═════ MATERIAL SUPPLIED
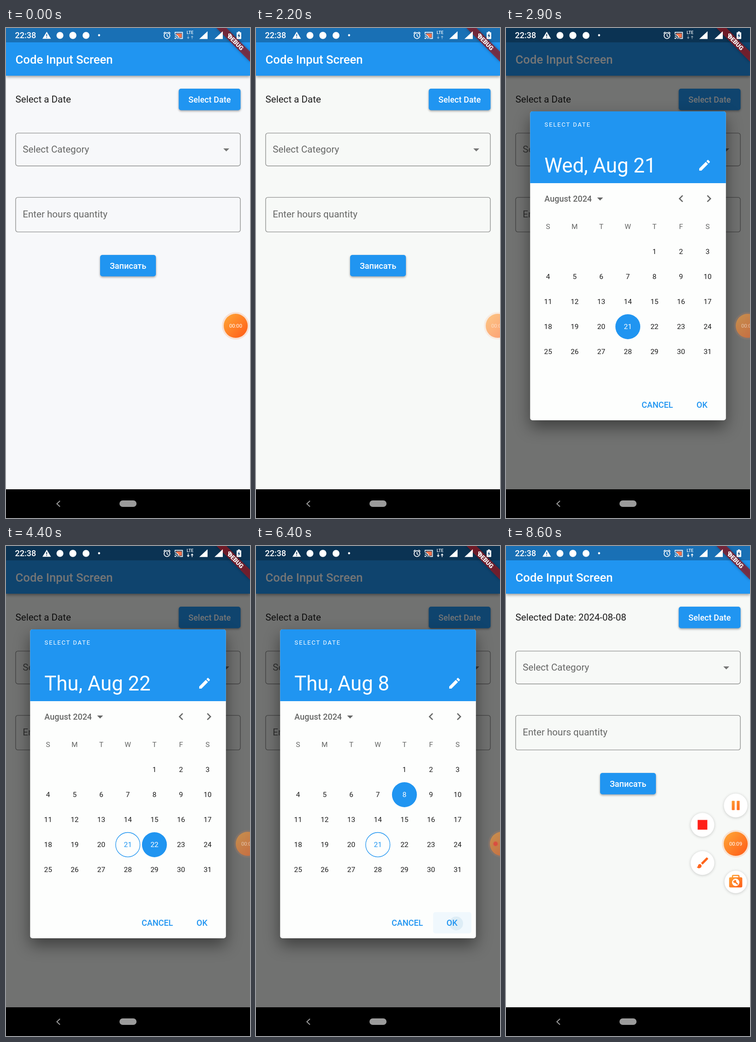
Write an HTML page with a canvas that moves like this. It is 529 px wide and 1058 px high and loops after 8700 ms.

```html
<!DOCTYPE html>
<html lang="en">
<head>
<meta charset="utf-8">
<title>Date picker demo</title>
<style>
  html, body { margin: 0; width: 100%; height: 100%; overflow: hidden; background: #000; }
  canvas { display: block; width: 100vw; height: 100vh; }
</style>
</head>
<body>
<canvas id="stage" width="529" height="1058"></canvas>
<script>
const ctx = document.getElementById('stage').getContext('2d');
const W = 529, H = 1058, LOOP = 8700, STEP = 100, DP = 9 / 7;
const BLUE = '#2095f1', GREY = '#666766', INK = '#1e1e1e';

const ICONS = {
  edit: 'M3 17.25V21h3.75L17.81 9.94l-3.75-3.75L3 17.25zM20.71 7.04c.39-.39.39-1.02 0-1.41l-2.34-2.34c-.39-.39-1.02-.39-1.41 0l-1.83 1.83 3.75 3.75 1.83-1.83z',
  left: 'M15.41 7.41L14 6l-6 6 6 6 1.41-1.41L10.83 12z',
  right: 'M10 6L8.59 7.41 13.17 12l-4.58 4.59L10 18l6-6z',
  drop: 'M7 10l5 5 5-5z',
  brush: 'M7 14c-1.66 0-3 1.34-3 3 0 1.31-1.16 2-2 2 .92 1.22 2.49 2 4 2 2.21 0 4-1.79 4-4 0-1.66-1.34-3-3-3zM20.71 4.63l-1.34-1.34c-.39-.39-1.02-.39-1.41 0L9 12.25 11.75 15l8.96-8.96c.39-.39.39-1.02 0-1.41z'
};

const clamp = v => Math.max(0, Math.min(1, v));
const ramp = (t, a, b) => clamp((t - a) / (b - a));
const ease = p => p * p * (3 - 2 * p);
const easeOut = p => 1 - (1 - p) ** 3;
const lerp = (a, b, p) => a + (b - a) * p;

function text(s, x, y, size, color, { weight = 400, align = 'left', spacing = 0 } = {}) {
  ctx.font = `${weight} ${size}px Roboto, sans-serif`;
  ctx.textAlign = align;
  ctx.letterSpacing = spacing + 'px';
  ctx.fillStyle = color;
  ctx.fillText(s, x, y);
}

function rect(x, y, w, h, color) {
  ctx.fillStyle = color;
  ctx.fillRect(x, y, w, h);
}

function round(x, y, w, h, r, color) {
  ctx.beginPath();
  ctx.roundRect(x, y, w, h, r);
  ctx.fillStyle = color;
  ctx.fill();
}

function circle(x, y, r, color) {
  ctx.beginPath();
  ctx.arc(x, y, r, 0, Math.PI * 2);
  ctx.fillStyle = color;
  ctx.fill();
}

function poly(color, ...p) {
  ctx.beginPath();
  for (let i = 0; i < p.length; i += 2) ctx.lineTo(p[i], p[i + 1]);
  ctx.fillStyle = color;
  ctx.fill();
}

function line(color, width, ...p) {
  ctx.beginPath();
  for (let i = 0; i < p.length; i += 2) ctx.lineTo(p[i], p[i + 1]);
  ctx.strokeStyle = color;
  ctx.lineWidth = width;
  ctx.stroke();
}

function ring(x, y, r, color, width, from = 0, to = Math.PI * 2) {
  ctx.beginPath();
  ctx.arc(x, y, r, from, to);
  ctx.strokeStyle = color;
  ctx.lineWidth = width;
  ctx.stroke();
}

function outline(x, y, w, h, r, color, width) {
  ctx.beginPath();
  ctx.roundRect(x, y, w, h, r);
  ctx.strokeStyle = color;
  ctx.lineWidth = width;
  ctx.stroke();
}

// Icon on a 24 unit grid, centred on x, y
function icon(name, x, y, color, scale = DP) {
  ctx.save();
  ctx.translate(x - 12 * scale, y - 12 * scale);
  ctx.scale(scale, scale);
  ctx.fillStyle = color;
  ctx.fill(new Path2D(ICONS[name]));
  ctx.restore();
}

function shadowed(dy, blur, alpha, draw) {
  ctx.save();
  ctx.shadowColor = `rgba(0,0,0,${alpha})`;
  ctx.shadowBlur = blur;
  ctx.shadowOffsetY = dy;
  draw();
  ctx.restore();
}

function button(label, x, y, w, h) {
  shadowed(2, 4, 0.36, () => round(x, y, w, h, 5, BLUE));
  text(label, x + w / 2, y + h / 2 + 6.4, 18, '#fff', { weight: 500, align: 'center' });
}

function form(t) {
  const p = ramp(t, 0, 600);
  rect(0, 0, W, H, `rgb(247,${lerp(248, 249, p)},${lerp(250, 247, p)})`);
  shadowed(3, 6, 0.36, () => rect(0, 0, W, 103, BLUE));
  rect(0, 0, W, 31, '#1970b5');
  text('Code Input Screen', 20.6, 76.6, 25.7, '#fff', { weight: 500 });

  const label = t < 6500 ? 'Select a Date' : 'Selected Date: 2024-08-08';
  text(label, 20.6, 161, 20.57, INK);
  button('Select Date', 374.5, 131, 134, 46.5);
  button('Записать', 204, 490, 121, 46.3);

  if (t >= 2300 && t < 2500) {
    ctx.save();
    ctx.beginPath();
    ctx.roundRect(374.5, 131, 134, 46.5, 5);
    ctx.clip();
    circle(445, 155, lerp(25, 70, ramp(t, 2300, 2400)), 'rgba(255,255,255,.18)');
    ctx.restore();
  }

  const frame = '#929392';
  outline(20.9, 226.9, 487.2, 70.8, 5, frame, 1.4);
  outline(20.9, 365.6, 487.2, 74.8, 5, frame, 1.4);
  text('Select Category', 36.3, 269, 20.57, GREY);
  text('Enter hours quantity', 36.3, 409.3, 20.57, GREY);
  icon('drop', 477.6, 262.6, '#757675');
}

function dialog(t) {
  const day = t < 4000 ? 21 : t < 5000 ? 22 : 8;
  shadowed(15, 34, 0.45, () => round(52.3, 180, 424.5, 667, 5, '#fdfefd'));
  round(52.3, 180, 424.5, 155, [5, 5, 0, 0], BLUE);
  text('SELECT DATE', 83.6, 213, 12.86, '#fff', { spacing: 1.93 });
  text(`${day === 21 ? 'Wed' : 'Thu'}, Aug ${day}`, 83.2, 312, 43.7, '#fff');
  icon('edit', 430.5, 296.4, '#fff');

  text('August 2024', 83.3, 375, 18, GREY, { weight: 500 });
  icon('drop', 204, 368.6, GREY);
  icon('left', 379.5, 368.4, GREY);
  icon('right', 440, 368.4, GREY);

  const colX = c => 91.2 + 57.65 * c;
  const center = { align: 'center' };
  [...'SMTWTFS'].forEach((s, c) => text(s, colX(c), 434.4, 15.43, GREY, center));
  for (let d = 1; d <= 31; d++) {
    const cell = d + 3, x = colX(cell % 7), y = 482.8 + 54 * Math.floor(cell / 7);
    let color = INK;
    if (d === day) {
      circle(x, y + 0.1, 27, BLUE);
      color = '#fff';
    } else if (d === 21) {
      ring(x, y + 0.1, 26.4, BLUE, 1.3);
      color = BLUE;
    }
    text(d, x, y + 5.5, 15.43, color, center);
  }

  if (t >= 6300) {
    round(384, 790.5, 83, 46, 5, 'rgba(33,150,243,.06)');
    circle(434, 815, t < 6400 ? 8 : 15, 'rgba(33,130,180,.09)');
  }
  text('CANCEL', 328, 819.6, 18, BLUE, { weight: 500, align: 'center' });
  text('OK', 425, 819.6, 18, BLUE, { weight: 500, align: 'center' });
}

function banner() {
  ctx.save();
  ctx.translate(W, 0);
  ctx.rotate(Math.PI / 4);
  shadowed(0, 6, 0.45, () => rect(-51.4, 36, 102.8, 15.4, 'rgba(150,24,32,.72)'));
  text('DEBUG', 0, 48.4, 13.1, '#fff', { weight: 900, align: 'center' });
  ctx.restore();
}

function status(t, back) {
  const white = '#fff';
  text('22:38', 19.5, 22.4, 18, white, { weight: 500 });
  poly(white, 88.3, 8, 97.5, 23.3, 79, 23.3);
  rect(87.4, 13, 1.8, 5, back);
  rect(87.4, 19.5, 1.8, 1.8, back);
  circle(117, 16, 7.5, white);
  circle(145, 16, 7.7, white);
  circle(173.5, 16, 7.5, white);
  circle(201.8, 15.6, 2.3, white);

  ring(349, 16.5, 6.3, white, 1.7);
  line(white, 1.5, 349, 12.5, 349, 17, 352, 18.8);
  line(white, 1.7, 341.6, 11.6, 345.4, 8.4);
  line(white, 1.7, 352.6, 8.4, 356.4, 11.6);

  rect(369, 11.7, 12, 9, '#f4724a');
  line(white, 1.6, 366.5, 13, 366.5, 9.4, 382.6, 9.4, 382.6, 22.6, 377, 22.6);
  poly(back, 365, 14, 370, 14, 376, 23.5, 365, 23.5);
  for (const r of [5.5, 9]) ring(366, 23.4, r, white, 1.5, -Math.PI / 2, 0);
  circle(367, 22.3, 1.5, white);

  text('LTE', 399, 13.4, 9, white, { weight: 500, align: 'center' });
  const net = t >= 3500 ? white : 'rgba(255,255,255,.4)';
  line(net, 1.4, 395, 16, 395, 22);
  poly(net, 392, 20, 398, 20, 395, 24);
  line(net, 1.4, 403.5, 18, 403.5, 24);
  poly(net, 400.5, 20, 406.5, 20, 403.5, 16);

  for (const x of [437, 470]) poly(white, x, 7, x, 23.7, x - 18, 23.7);
  text('R', 485, 21, 12, white, { weight: 700, align: 'center' });
  round(500, 9.3, 10, 14.5, 1.3, white);
  rect(503, 7.5, 4, 2.5, white);
  poly('#174a7c', 506, 11, 502, 17.3, 504.6, 17.3, 504, 22, 508, 15.7, 505.4, 15.7);
}

function navBar() {
  rect(0, 996, W, 62, '#000');
  line('#9a9a9a', 2, 117, 1021, 110.3, 1027.2, 117, 1033.4);
  round(246, 1020, 37, 14, 7, '#9b9b9b');
}

function orange(x, y, r) {
  const g = ctx.createLinearGradient(x - r * 0.7, y - r * 0.7, x + r * 0.7, y + r * 0.7);
  g.addColorStop(0, '#ff9d33');
  g.addColorStop(1, '#ff651c');
  return g;
}

function menuItem(x, y, r, p, glyph) {
  ctx.save();
  ctx.globalAlpha = p;
  ctx.translate(lerp(498, x, p), lerp(643, y, p));
  ctx.scale(p, p);
  shadowed(1, 6, 0.2, () => circle(0, 0, r, '#fff'));
  glyph(orange(0, 0, 14));
  ctx.restore();
}

function menu(p) {
  menuItem(498, 560.3, 25.7, p, fill => {
    round(-8.5, -10, 6.2, 20, 1, fill);
    round(2.3, -10, 6.2, 20, 1, fill);
  });
  menuItem(426, 602, 25.7, p, () => rect(-10.5, -10.5, 21, 21, '#ff2019'));
  menuItem(426, 684.5, 25.7, p, fill => icon('brush', 0.6, -0.4, fill, 1.3));
  menuItem(498, 725.3, 24.4, p, fill => {
    outline(-7, -14, 14, 8, 2, fill, 2.6);
    round(-14.3, -10, 28.6, 22, 3, fill);
    circle(0, 1, 8, '#fff');
    line('#ff7d25', 3, -1.5, -0.5, 4.5, 5.5);
    circle(-2, -1, 3.2, '#ff7d25');
    poly('#fff', -2, -1.8, -6, -3, -4, -5.5);
  });
}

function bubble(t) {
  const wake = easeOut(ramp(t, 7700, 8100));
  const dock = lerp(498, 524, ease(ramp(t, 900, 1400)));
  const tuck = 9 * ramp(t, 5600, 5800);
  const x = lerp(dock + tuck, 498, wake), y = 643;
  const ticks = [900, 2200, 3500, 4400, 5400, 6400, 7400, 7800, 8600];

  if (wake > 0) menu(wake);
  ctx.save();
  ctx.globalAlpha = lerp(lerp(1, 0.55, ramp(t, 1200, 1700)), 1, wake);
  circle(x, y, 29.8, 'rgba(250,140,80,.22)');
  circle(x, y, 26, orange(x, y, 26));
  if (t >= 5700 && t < 7800) {
    circle(519.3, y, 6, 'rgba(235,50,60,.35)');
    circle(519.3, y, 4.4, '#e5303c');
  } else {
    const sec = ticks.filter(k => t >= k).length;
    text('00:0' + sec, x, y + 4.1, 11.3, '#fff', { align: 'center' });
  }
  ctx.restore();
}

function draw(t) {
  ctx.clearRect(0, 0, W, H);
  form(t);
  const shade = t < 6500 ? ramp(t, 2740, 2890) : 0;
  if (shade > 0) {
    rect(0, 0, W, 996, `rgba(0,0,0,${0.54 * shade})`);
    ctx.save();
    ctx.globalAlpha = shade;
    dialog(t);
    ctx.restore();
  }
  banner();
  status(t, shade > 0.5 ? '#0b3353' : '#1970b5');
  navBar();
  bubble(t);
}

function tick(now) {
  draw(Math.floor((now % LOOP) / STEP) * STEP);
  requestAnimationFrame(tick);
}
requestAnimationFrame(tick);
</script>
</body>
</html>
```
══════════
Report how many lines of the records hold the word "align", and supply no other text.

• **SOLUTION TO THIS EXERCISE**
10